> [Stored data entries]
———

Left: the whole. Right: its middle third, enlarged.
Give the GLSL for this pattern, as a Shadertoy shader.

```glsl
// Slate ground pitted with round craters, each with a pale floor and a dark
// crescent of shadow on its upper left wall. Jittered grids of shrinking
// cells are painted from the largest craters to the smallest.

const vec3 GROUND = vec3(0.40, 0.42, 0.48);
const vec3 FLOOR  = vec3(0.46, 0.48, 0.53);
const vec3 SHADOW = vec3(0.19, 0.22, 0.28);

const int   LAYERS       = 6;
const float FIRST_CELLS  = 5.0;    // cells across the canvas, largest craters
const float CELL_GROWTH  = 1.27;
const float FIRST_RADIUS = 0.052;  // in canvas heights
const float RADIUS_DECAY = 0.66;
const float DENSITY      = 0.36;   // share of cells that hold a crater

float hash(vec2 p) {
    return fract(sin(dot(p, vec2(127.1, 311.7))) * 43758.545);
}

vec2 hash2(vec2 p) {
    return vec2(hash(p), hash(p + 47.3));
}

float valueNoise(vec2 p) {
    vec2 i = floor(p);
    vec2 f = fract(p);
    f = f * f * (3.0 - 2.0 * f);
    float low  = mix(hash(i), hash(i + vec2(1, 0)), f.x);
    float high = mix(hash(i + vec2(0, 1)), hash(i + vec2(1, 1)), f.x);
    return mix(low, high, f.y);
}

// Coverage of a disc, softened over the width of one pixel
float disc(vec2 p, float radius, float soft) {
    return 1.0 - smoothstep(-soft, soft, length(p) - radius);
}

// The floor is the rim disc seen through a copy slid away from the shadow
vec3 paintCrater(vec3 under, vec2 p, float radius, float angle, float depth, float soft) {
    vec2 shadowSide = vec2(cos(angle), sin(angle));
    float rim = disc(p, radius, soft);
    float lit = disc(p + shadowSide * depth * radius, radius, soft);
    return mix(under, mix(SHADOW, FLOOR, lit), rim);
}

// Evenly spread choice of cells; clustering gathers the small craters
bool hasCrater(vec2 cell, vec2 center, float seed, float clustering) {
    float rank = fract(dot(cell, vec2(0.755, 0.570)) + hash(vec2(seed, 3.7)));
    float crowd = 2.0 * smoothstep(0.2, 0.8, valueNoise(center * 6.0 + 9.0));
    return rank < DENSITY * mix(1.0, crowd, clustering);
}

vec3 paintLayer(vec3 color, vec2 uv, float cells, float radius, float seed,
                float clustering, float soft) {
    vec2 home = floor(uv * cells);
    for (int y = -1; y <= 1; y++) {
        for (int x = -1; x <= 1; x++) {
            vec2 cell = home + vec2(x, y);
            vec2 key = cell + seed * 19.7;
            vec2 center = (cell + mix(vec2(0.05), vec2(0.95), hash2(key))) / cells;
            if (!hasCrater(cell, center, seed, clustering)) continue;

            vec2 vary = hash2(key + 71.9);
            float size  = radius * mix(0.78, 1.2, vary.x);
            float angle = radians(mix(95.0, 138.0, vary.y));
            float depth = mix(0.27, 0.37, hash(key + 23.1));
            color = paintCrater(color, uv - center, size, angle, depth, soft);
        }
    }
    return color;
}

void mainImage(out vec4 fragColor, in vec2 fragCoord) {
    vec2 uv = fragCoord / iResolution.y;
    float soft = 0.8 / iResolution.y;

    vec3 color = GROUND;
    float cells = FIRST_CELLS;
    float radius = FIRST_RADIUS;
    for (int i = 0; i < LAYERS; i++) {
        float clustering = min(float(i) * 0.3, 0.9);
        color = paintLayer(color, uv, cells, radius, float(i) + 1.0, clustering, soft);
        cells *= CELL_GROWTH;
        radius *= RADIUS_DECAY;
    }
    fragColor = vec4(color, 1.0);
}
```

———

Copy the whole of the data above exactly.

> [WRITTEN RESPONSE]
Left: the whole. Right: its middle third, enlarged.
Give the GLSL for this pattern, as a Shadertoy shader.

```glsl
// Slate ground pitted with round craters, each with a pale floor and a dark
// crescent of shadow on its upper left wall. Jittered grids of shrinking
// cells are painted from the largest craters to the smallest.

const vec3 GROUND = vec3(0.40, 0.42, 0.48);
const vec3 FLOOR  = vec3(0.46, 0.48, 0.53);
const vec3 SHADOW = vec3(0.19, 0.22, 0.28);

const int   LAYERS       = 6;
const float FIRST_CELLS  = 5.0;    // cells across the canvas, largest craters
const float CELL_GROWTH  = 1.27;
const float FIRST_RADIUS = 0.052;  // in canvas heights
const float RADIUS_DECAY = 0.66;
const float DENSITY      = 0.36;   // share of cells that hold a crater

float hash(vec2 p) {
    return fract(sin(dot(p, vec2(127.1, 311.7))) * 43758.545);
}

vec2 hash2(vec2 p) {
    return vec2(hash(p), hash(p + 47.3));
}

float valueNoise(vec2 p) {
    vec2 i = floor(p);
    vec2 f = fract(p);
    f = f * f * (3.0 - 2.0 * f);
    float low  = mix(hash(i), hash(i + vec2(1, 0)), f.x);
    float high = mix(hash(i + vec2(0, 1)), hash(i + vec2(1, 1)), f.x);
    return mix(low, high, f.y);
}

// Coverage of a disc, softened over the width of one pixel
float disc(vec2 p, float radius, float soft) {
    return 1.0 - smoothstep(-soft, soft, length(p) - radius);
}

// The floor is the rim disc seen through a copy slid away from the shadow
vec3 paintCrater(vec3 under, vec2 p, float radius, float angle, float depth, float soft) {
    vec2 shadowSide = vec2(cos(angle), sin(angle));
    float rim = disc(p, radius, soft);
    float lit = disc(p + shadowSide * depth * radius, radius, soft);
    return mix(under, mix(SHADOW, FLOOR, lit), rim);
}

// Evenly spread choice of cells; clustering gathers the small craters
bool hasCrater(vec2 cell, vec2 center, float seed, float clustering) {
    float rank = fract(dot(cell, vec2(0.755, 0.570)) + hash(vec2(seed, 3.7)));
    float crowd = 2.0 * smoothstep(0.2, 0.8, valueNoise(center * 6.0 + 9.0));
    return rank < DENSITY * mix(1.0, crowd, clustering);
}

vec3 paintLayer(vec3 color, vec2 uv, float cells, float radius, float seed,
                float clustering, float soft) {
    vec2 home = floor(uv * cells);
    for (int y = -1; y <= 1; y++) {
        for (int x = -1; x <= 1; x++) {
            vec2 cell = home + vec2(x, y);
            vec2 key = cell + seed * 19.7;
            vec2 center = (cell + mix(vec2(0.05), vec2(0.95), hash2(key))) / cells;
            if (!hasCrater(cell, center, seed, clustering)) continue;

            vec2 vary = hash2(key + 71.9);
            float size  = radius * mix(0.78, 1.2, vary.x);
            float angle = radians(mix(95.0, 138.0, vary.y));
            float depth = mix(0.27, 0.37, hash(key + 23.1));
            color = paintCrater(color, uv - center, size, angle, depth, soft);
        }
    }
    return color;
}

void mainImage(out vec4 fragColor, in vec2 fragCoord) {
    vec2 uv = fragCoord / iResolution.y;
    float soft = 0.8 / iResolution.y;

    vec3 color = GROUND;
    float cells = FIRST_CELLS;
    float radius = FIRST_RADIUS;
    for (int i = 0; i < LAYERS; i++) {
        float clustering = min(float(i) * 0.3, 0.9);
        color = paintLayer(color, uv, cells, radius, float(i) + 1.0, clustering, soft);
        cells *= CELL_GROWTH;
        radius *= RADIUS_DECAY;
    }
    fragColor = vec4(color, 1.0);
}
```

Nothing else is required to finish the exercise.